_Work task_:
Give the number of lines in the data below that contain "const", and only that number.

── Data supplied ──

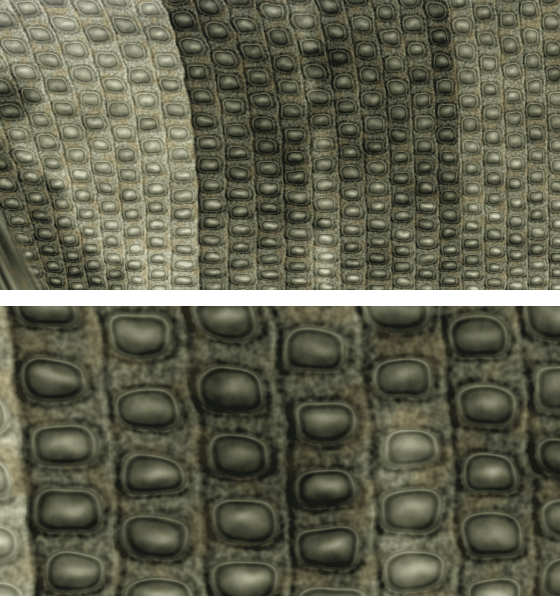
Top, the full canvas; bottom, a detail of the centre.
A Shadertoy shader for this texture:

```glsl
// Reptile hide: leaning columns of glossy oval scales on pebbled, banded skin.

const vec3 SHADOW = vec3(0.09, 0.10, 0.08);
const vec3 PALE = vec3(0.83, 0.83, 0.74);
const vec3 TAN = vec3(0.56, 0.50, 0.34);

float hash(vec2 p) {
    vec3 q = fract(p.xyx * vec3(0.1031, 0.1030, 0.0973));
    q += dot(q, q.yzx + 33.33);
    return fract((q.x + q.y) * q.z);
}

vec2 gradient(vec2 cell) {
    float angle = 6.2832 * hash(cell + 71.0);
    return vec2(cos(angle), sin(angle));
}

// Gradient noise, roughly -0.7 to 0.7
float noise(vec2 p) {
    vec2 i = floor(p), f = p - i;
    vec2 w = f * f * f * (f * (f * 6.0 - 15.0) + 10.0);
    vec2 e = vec2(1.0, 0.0);
    float low = mix(dot(gradient(i), f), dot(gradient(i + e), f - e), w.x);
    float high = mix(dot(gradient(i + e.yx), f - e.yx), dot(gradient(i + 1.0), f - 1.0), w.x);
    return mix(low, high, w.y);
}

float fbm(vec2 p) {
    float sum = 0.0, amp = 1.0;
    for (int i = 0; i < 4; i++) {
        sum += amp * noise(p);
        p = p * 2.03 + 17.0;
        amp *= 0.55;
    }
    return sum;
}

float bump(float x, float width) {
    return exp(-x * x / (width * width));
}

// Column and row coordinates; t runs from the top edge to the bottom
vec2 hideCoords(float x, float t) {
    float lean = (0.085 - 0.065 * x) * pow(1.0 - t, 3.0);
    float sweep = 0.11 * t * t * (1.0 - smoothstep(0.0, 0.33, x));
    float right = max(x - 0.5, 0.0);
    float column = 19.5 * (x + lean - sweep) + 0.1 + 8.0 * right * right;
    return vec2(column, 11.0 * t + 3.0 * t * t * t);
}

// Lightness of the skin: pale left, dark middle, mixed right
float pigment(float column, float x, float t, vec2 p) {
    float patches = fbm(p * 9.0);
    float left = 1.0 - smoothstep(6.94, 7.04, column + 0.06 * patches);
    float right = smoothstep(16.92, 17.06, column + 0.08 * patches);
    float stripe = bump(column - 11.4, 0.42) * smoothstep(-0.35, 0.3, patches + 0.2 * t);
    float tone = 0.27 + 0.15 * smoothstep(0.5, 1.0, t);
    tone = mix(tone, 0.70, left);
    tone = mix(tone, 0.50, right);
    tone += 0.24 * stripe + 0.17 * patches;
    // Dark stains in the lower left, pale frayed top edge
    float corner = smoothstep(-0.05, 0.10, t - 0.44 - 2.5 * x + 0.16 * patches);
    float stain = bump(length((vec2(x, t) - vec2(0.015, 0.36)) * vec2(1.0, 0.6)) + 0.03 * patches, 0.055);
    tone = mix(tone, 0.24, max(corner * 0.85, stain));
    float frayed = (1.0 - smoothstep(0.01, 0.05, t + 0.03 * patches)) * (1.0 - smoothstep(0.25, 0.32, x));
    return clamp(mix(tone, 0.78, frayed), 0.08, 0.88);
}

void mainImage(out vec4 fragColor, in vec2 fragCoord) {
    vec2 uv = fragCoord / iResolution.xy;
    float x = uv.x, t = 1.0 - uv.y;
    vec2 p = vec2(x, uv.y * 0.52);

    // Cells, staggered from column to column
    vec2 grid = hideCoords(x, t);
    grid += 0.09 * vec2(noise(p * 38.0), noise(p * 38.0 + 50.0));
    float column = floor(grid.x);
    grid.y += 0.5 * mod(column, 2.0) + 0.3 * hash(vec2(column, 3.0));
    vec2 id = floor(grid);
    vec2 local = fract(grid) - 0.5;
    float chance = hash(id + 11.0);
    float lower = smoothstep(0.35, 0.8, t);

    // Rounded oval: 1 on the rim, 0 at the centre
    vec2 size = vec2(0.38, mix(0.32, 0.36, lower)) * (0.91 + 0.16 * hash(id + 29.0));
    vec2 offset = 0.06 * (vec2(chance, hash(id + 5.0)) - 0.5);
    vec2 s = (local - offset) / size;
    vec2 cubed = abs(s * s * s);
    float oval = pow(cubed.x + cubed.y + 1e-5, 1.0 / 3.0);
    float soft = 0.05 + 40.0 / iResolution.x;
    float inside = 1.0 - smoothstep(1.0 - soft, 1.0 + soft, oval);

    // Pebbled skin with lit column ridges
    float base = pigment(grid.x, x, t, p);
    float pebbles = noise(p * 190.0) + 0.6 * noise(p * 340.0);
    float groove = abs(local.x);
    float skin = base + 0.24 * pebbles + 0.05;
    skin += 0.15 * smoothstep(0.42, 0.5, groove) * (0.5 + noise(p * 60.0));
    skin -= 0.20 * bump(local.x + 0.42, 0.05);
    skin -= 0.20 * bump(oval - 1.14, 0.13) * mix(1.0, smoothstep(-0.5, 0.8, s.y) * 1.4, lower);

    // Glossy dome: shaded below, with a streaked highlight
    float dome = base * 0.78 + 0.03 + 0.16 * (chance - 0.5);
    dome -= 0.15 * smoothstep(0.0, 1.0, s.y) + 0.08 * lower * smoothstep(0.2, 1.0, -s.x);
    vec2 g = s - vec2(0.12, -0.12) + 0.3 * noise(p * 70.0);
    float gloss = bump(g.x, 0.62) * bump(g.y, 0.36);
    dome += gloss * (0.22 + 0.22 * hash(id + 43.0) + 0.16 * lower);
    dome += 0.10 * fbm(p * 90.0);
    dome += 0.22 * bump(oval - 0.91, 0.055) * (0.6 - 0.4 * s.y);
    dome -= 0.13 * bump(oval - 0.77, 0.09);

    // Stretched folds in the lower left corner
    float folds = noise(vec2(x * 85.0 - t * 22.0, t * 3.0));
    float folded = smoothstep(0.0, 0.12, t - 0.68 - 3.2 * x);
    float tone = mix(mix(skin, dome, inside), 0.42 + 0.7 * folds, folded);
    tone = clamp(tone, 0.0, 1.0);

    vec3 color = mix(SHADOW, PALE, tone);
    color.b -= 0.15 * tone * (1.0 - tone) * smoothstep(-0.1, 0.4, t + 0.3 * x);
    float warm = (1.0 - inside) * smoothstep(0.05, 0.5, noise(p * 45.0) + 0.15);
    color = mix(color, TAN * (0.45 + 0.9 * tone), 0.45 * warm);
    fragColor = vec4(color, 1.0);
}
```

───

_Result of the task_:
3